Hirsi Ali hasn’t broken any laws; she has criticized the lack of women’s rights under Islam, which under Dutch law she is supposedly free to do. The threats against her for speaking out are for real: Her friend and co-producer on the film Submission, Theo Van Gogh, was brutally murdered by an Islamist on the streets of Amsterdam. But the law that isn’t doing anything about the Islamists issuing fatwas and threatening death evicts Hirsi Ali from her own home because her security problems are too much to bear for her neighbors, citing an abstract violation of private life. It would seem to me that if there’s a violation of one’s private life going on here, it’s being done by the Islamists who are stalking Ayaan Hirsi Ali. Wherever she ends up, they will continue to stalk her. If her new neighbors sue, she will be evicted again.

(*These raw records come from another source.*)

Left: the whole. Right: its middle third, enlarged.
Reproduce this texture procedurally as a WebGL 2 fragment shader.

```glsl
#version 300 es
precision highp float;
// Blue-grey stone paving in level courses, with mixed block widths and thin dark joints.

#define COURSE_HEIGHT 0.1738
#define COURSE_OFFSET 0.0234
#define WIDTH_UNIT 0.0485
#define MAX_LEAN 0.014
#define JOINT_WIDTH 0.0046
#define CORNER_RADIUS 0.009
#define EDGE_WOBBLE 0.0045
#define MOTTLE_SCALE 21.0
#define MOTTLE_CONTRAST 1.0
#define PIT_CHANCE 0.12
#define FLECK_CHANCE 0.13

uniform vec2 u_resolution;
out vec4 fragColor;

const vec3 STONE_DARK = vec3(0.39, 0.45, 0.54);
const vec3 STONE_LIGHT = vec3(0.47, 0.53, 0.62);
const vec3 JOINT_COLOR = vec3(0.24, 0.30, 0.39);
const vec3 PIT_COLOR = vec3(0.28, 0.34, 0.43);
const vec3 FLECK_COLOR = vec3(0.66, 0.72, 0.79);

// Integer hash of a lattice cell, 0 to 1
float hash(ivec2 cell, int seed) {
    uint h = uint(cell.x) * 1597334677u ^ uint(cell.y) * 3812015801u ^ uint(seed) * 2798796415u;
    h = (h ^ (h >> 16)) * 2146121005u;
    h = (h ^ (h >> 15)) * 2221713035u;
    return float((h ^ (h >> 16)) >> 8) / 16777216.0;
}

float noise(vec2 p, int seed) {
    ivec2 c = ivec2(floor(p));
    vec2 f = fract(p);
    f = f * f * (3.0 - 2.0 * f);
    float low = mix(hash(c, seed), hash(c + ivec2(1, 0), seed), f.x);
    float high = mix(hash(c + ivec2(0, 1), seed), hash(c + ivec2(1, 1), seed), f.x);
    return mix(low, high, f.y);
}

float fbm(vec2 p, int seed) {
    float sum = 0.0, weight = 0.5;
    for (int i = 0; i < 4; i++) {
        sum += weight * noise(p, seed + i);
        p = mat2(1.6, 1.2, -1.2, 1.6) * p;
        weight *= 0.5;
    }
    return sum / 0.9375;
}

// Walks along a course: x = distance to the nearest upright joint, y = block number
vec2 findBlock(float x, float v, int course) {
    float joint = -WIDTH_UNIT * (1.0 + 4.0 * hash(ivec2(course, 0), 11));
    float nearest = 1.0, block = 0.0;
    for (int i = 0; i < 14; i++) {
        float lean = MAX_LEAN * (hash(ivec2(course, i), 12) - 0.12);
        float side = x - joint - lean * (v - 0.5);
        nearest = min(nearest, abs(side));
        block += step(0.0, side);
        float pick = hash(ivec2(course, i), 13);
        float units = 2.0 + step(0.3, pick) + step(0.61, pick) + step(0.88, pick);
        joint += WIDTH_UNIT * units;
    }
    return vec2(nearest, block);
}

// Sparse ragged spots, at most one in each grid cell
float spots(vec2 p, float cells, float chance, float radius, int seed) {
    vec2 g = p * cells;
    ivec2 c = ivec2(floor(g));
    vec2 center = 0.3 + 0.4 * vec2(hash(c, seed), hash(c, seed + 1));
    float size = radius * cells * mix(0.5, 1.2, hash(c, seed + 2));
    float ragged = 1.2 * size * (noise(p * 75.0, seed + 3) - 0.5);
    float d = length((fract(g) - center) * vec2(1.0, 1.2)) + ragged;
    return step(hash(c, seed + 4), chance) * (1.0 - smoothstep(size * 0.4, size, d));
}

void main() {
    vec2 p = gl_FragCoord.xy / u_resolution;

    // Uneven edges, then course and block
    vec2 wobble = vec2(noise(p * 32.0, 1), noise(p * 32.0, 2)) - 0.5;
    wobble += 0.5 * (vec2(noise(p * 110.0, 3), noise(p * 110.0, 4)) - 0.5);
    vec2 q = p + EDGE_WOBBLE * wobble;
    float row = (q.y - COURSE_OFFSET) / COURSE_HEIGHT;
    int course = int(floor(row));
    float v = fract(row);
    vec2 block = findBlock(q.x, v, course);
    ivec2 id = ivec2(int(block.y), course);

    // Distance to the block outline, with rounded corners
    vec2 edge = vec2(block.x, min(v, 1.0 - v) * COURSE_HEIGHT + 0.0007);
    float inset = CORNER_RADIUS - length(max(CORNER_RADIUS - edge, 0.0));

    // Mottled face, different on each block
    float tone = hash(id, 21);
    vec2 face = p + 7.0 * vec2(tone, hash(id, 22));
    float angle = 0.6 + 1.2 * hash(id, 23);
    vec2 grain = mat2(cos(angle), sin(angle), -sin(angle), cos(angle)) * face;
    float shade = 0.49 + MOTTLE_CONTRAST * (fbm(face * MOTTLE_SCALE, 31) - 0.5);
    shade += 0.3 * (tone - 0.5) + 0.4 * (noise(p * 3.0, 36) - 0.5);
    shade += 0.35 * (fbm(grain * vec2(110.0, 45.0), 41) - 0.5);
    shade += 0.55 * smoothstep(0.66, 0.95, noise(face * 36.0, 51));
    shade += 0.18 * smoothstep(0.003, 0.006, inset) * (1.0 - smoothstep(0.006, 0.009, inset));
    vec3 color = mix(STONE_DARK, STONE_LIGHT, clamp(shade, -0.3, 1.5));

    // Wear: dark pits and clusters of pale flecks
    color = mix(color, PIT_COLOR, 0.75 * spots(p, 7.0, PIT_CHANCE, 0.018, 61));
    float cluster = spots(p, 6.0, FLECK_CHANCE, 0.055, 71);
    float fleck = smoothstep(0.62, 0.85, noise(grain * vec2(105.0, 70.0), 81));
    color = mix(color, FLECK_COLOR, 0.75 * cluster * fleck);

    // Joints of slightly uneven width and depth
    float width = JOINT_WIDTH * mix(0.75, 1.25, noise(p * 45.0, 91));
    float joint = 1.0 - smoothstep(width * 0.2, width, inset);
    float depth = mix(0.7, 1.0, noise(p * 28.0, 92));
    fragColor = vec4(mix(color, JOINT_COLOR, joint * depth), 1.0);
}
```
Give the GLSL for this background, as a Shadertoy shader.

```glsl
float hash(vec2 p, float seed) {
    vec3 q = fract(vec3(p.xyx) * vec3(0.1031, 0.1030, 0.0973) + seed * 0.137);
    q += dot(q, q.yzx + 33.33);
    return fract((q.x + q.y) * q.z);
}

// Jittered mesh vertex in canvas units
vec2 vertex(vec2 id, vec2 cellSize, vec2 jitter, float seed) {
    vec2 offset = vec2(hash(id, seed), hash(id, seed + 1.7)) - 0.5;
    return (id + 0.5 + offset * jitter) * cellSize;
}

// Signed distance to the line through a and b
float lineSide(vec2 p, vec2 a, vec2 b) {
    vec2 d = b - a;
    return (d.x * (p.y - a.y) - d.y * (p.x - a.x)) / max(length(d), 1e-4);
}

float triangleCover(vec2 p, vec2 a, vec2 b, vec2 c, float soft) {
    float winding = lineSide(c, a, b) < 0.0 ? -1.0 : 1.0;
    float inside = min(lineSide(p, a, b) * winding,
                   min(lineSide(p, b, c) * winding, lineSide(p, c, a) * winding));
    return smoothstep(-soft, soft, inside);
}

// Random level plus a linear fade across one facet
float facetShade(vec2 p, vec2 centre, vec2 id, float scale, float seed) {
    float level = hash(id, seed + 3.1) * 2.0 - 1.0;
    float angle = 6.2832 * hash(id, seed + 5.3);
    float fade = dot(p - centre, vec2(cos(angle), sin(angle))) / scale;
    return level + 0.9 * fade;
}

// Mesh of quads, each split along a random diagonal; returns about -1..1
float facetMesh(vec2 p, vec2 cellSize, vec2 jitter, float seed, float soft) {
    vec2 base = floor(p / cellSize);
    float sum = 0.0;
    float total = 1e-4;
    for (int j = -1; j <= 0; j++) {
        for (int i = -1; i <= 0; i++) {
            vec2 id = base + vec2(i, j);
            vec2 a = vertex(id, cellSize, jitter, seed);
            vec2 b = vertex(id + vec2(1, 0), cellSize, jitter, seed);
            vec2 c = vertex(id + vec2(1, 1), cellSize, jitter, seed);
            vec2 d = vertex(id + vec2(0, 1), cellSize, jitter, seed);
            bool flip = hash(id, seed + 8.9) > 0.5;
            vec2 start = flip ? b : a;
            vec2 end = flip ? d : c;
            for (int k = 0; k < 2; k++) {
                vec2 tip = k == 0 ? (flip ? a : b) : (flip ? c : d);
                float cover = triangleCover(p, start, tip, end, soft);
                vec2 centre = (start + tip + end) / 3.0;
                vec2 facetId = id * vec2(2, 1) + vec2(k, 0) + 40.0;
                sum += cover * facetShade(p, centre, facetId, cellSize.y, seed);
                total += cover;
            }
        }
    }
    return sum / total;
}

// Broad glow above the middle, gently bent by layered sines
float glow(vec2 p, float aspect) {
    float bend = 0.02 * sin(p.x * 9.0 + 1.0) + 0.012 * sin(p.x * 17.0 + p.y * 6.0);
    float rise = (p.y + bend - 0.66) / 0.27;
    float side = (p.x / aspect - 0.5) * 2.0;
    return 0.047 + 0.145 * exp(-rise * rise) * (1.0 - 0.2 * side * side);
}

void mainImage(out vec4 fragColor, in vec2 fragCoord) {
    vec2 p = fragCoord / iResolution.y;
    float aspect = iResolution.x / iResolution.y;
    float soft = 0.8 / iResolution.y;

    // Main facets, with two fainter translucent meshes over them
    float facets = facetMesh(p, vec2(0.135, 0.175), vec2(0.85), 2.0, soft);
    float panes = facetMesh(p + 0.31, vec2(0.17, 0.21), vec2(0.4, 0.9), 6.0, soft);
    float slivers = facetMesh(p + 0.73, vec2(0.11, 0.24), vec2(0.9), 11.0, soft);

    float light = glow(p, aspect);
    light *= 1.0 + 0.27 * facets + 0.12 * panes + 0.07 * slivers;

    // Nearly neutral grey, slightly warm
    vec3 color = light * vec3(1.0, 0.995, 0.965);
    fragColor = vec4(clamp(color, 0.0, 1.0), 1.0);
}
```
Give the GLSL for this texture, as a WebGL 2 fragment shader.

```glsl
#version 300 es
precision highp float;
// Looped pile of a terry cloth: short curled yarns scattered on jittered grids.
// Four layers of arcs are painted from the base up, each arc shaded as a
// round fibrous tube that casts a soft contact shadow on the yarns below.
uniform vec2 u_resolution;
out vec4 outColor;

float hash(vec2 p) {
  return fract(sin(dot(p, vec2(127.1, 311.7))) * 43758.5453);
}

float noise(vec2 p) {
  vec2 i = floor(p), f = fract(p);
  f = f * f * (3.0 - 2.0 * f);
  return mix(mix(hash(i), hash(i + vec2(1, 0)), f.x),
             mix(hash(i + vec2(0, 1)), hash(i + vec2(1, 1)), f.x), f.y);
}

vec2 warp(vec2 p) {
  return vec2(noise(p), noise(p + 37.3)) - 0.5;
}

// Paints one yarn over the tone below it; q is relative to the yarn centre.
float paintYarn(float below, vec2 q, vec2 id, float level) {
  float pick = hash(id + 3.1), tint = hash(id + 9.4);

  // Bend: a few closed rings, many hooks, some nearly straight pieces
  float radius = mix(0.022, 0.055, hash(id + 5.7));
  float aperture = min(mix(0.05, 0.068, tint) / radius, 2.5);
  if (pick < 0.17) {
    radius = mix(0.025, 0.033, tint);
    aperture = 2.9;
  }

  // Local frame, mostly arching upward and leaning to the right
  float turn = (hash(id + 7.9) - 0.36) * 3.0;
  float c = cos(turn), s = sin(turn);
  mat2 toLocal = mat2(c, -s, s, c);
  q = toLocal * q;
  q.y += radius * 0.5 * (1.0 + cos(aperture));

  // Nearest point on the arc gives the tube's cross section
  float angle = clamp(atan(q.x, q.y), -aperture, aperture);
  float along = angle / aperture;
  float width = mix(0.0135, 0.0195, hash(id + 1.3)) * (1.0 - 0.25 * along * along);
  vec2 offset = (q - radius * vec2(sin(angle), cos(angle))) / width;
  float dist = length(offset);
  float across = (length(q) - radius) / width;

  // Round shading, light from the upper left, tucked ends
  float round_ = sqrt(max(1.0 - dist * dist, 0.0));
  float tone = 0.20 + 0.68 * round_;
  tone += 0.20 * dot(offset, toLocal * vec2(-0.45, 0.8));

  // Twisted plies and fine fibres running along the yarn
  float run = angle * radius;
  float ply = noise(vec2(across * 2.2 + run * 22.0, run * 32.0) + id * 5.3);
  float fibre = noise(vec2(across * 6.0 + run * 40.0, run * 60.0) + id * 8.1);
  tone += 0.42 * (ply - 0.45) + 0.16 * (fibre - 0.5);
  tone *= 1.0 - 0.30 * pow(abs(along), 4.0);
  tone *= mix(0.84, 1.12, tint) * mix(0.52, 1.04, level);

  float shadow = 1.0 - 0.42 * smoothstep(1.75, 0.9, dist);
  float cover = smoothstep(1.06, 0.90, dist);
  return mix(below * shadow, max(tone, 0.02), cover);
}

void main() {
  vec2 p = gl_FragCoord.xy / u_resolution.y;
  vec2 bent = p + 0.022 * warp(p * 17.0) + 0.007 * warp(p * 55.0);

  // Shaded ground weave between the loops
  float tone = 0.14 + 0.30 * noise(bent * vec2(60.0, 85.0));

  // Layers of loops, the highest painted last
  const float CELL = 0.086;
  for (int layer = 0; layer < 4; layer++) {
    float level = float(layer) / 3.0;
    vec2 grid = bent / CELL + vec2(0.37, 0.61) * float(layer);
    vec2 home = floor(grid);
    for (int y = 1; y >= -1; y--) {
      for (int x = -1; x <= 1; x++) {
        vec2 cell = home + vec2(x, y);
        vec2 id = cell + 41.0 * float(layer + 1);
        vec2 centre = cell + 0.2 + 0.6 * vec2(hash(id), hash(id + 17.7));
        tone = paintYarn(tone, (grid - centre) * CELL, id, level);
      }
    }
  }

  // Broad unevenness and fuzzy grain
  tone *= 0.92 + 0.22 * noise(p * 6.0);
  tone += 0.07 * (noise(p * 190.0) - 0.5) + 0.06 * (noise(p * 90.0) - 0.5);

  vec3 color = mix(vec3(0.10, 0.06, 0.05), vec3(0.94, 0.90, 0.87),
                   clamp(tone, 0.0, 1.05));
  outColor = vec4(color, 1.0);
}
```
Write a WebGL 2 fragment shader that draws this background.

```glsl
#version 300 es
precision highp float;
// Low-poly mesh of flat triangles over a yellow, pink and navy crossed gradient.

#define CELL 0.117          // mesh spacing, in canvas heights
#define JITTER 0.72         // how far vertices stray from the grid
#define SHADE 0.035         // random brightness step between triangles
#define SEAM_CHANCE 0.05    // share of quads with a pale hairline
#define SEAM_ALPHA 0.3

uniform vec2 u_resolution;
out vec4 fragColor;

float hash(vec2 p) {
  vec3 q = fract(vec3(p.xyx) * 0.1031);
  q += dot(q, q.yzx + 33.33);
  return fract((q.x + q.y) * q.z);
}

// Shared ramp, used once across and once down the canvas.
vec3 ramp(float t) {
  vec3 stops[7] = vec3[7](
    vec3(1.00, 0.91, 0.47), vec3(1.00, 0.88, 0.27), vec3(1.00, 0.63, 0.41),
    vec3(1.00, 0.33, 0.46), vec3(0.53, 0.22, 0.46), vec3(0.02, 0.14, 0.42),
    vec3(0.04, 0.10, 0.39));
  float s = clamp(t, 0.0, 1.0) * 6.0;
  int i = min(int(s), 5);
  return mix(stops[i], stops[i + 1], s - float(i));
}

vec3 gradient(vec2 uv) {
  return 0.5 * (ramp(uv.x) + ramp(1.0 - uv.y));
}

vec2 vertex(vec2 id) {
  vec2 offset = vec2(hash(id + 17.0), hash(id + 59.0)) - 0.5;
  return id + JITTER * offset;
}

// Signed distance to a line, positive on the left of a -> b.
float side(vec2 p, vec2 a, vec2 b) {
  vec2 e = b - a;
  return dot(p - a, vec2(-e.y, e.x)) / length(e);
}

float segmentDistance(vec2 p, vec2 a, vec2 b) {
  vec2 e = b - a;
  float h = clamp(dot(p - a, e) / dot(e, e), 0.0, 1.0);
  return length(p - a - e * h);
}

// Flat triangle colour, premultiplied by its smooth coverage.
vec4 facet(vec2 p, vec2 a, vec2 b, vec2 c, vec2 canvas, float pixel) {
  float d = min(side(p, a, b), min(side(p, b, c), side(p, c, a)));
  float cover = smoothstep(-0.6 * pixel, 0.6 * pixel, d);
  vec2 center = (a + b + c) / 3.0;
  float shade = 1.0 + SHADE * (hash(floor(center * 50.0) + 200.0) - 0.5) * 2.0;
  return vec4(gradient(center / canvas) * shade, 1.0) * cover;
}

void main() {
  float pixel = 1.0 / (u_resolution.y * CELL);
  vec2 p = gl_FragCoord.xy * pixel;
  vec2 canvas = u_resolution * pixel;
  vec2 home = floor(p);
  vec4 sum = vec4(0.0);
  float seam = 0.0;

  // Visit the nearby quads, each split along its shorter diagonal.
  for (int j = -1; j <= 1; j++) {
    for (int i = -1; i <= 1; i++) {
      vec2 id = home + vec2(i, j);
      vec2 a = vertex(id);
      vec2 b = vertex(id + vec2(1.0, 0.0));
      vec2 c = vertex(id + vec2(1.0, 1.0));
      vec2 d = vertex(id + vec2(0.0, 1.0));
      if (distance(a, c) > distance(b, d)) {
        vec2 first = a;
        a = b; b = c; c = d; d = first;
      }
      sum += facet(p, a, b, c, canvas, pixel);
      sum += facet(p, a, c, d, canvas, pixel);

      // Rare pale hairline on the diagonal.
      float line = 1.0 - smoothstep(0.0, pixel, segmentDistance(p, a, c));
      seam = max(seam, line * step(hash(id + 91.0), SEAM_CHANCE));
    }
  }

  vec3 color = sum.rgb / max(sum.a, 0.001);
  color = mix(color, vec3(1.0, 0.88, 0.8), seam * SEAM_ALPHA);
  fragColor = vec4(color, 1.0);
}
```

Where can she possibly live where her neighbors won’t be similarly inconvenienced by the fatwa against her? I doubt the Dutch court realizes what it has wrought here. Her eviction, supposing it stands up all the way through the Dutch supreme court, is empowering to the Islamists, who can now hound the outspoken via word, action and now by proxy through the Dutch courts and the squeamishness of the average Dutch citizen. This is the beginning of state-sanctioned dhimmitude in Europe.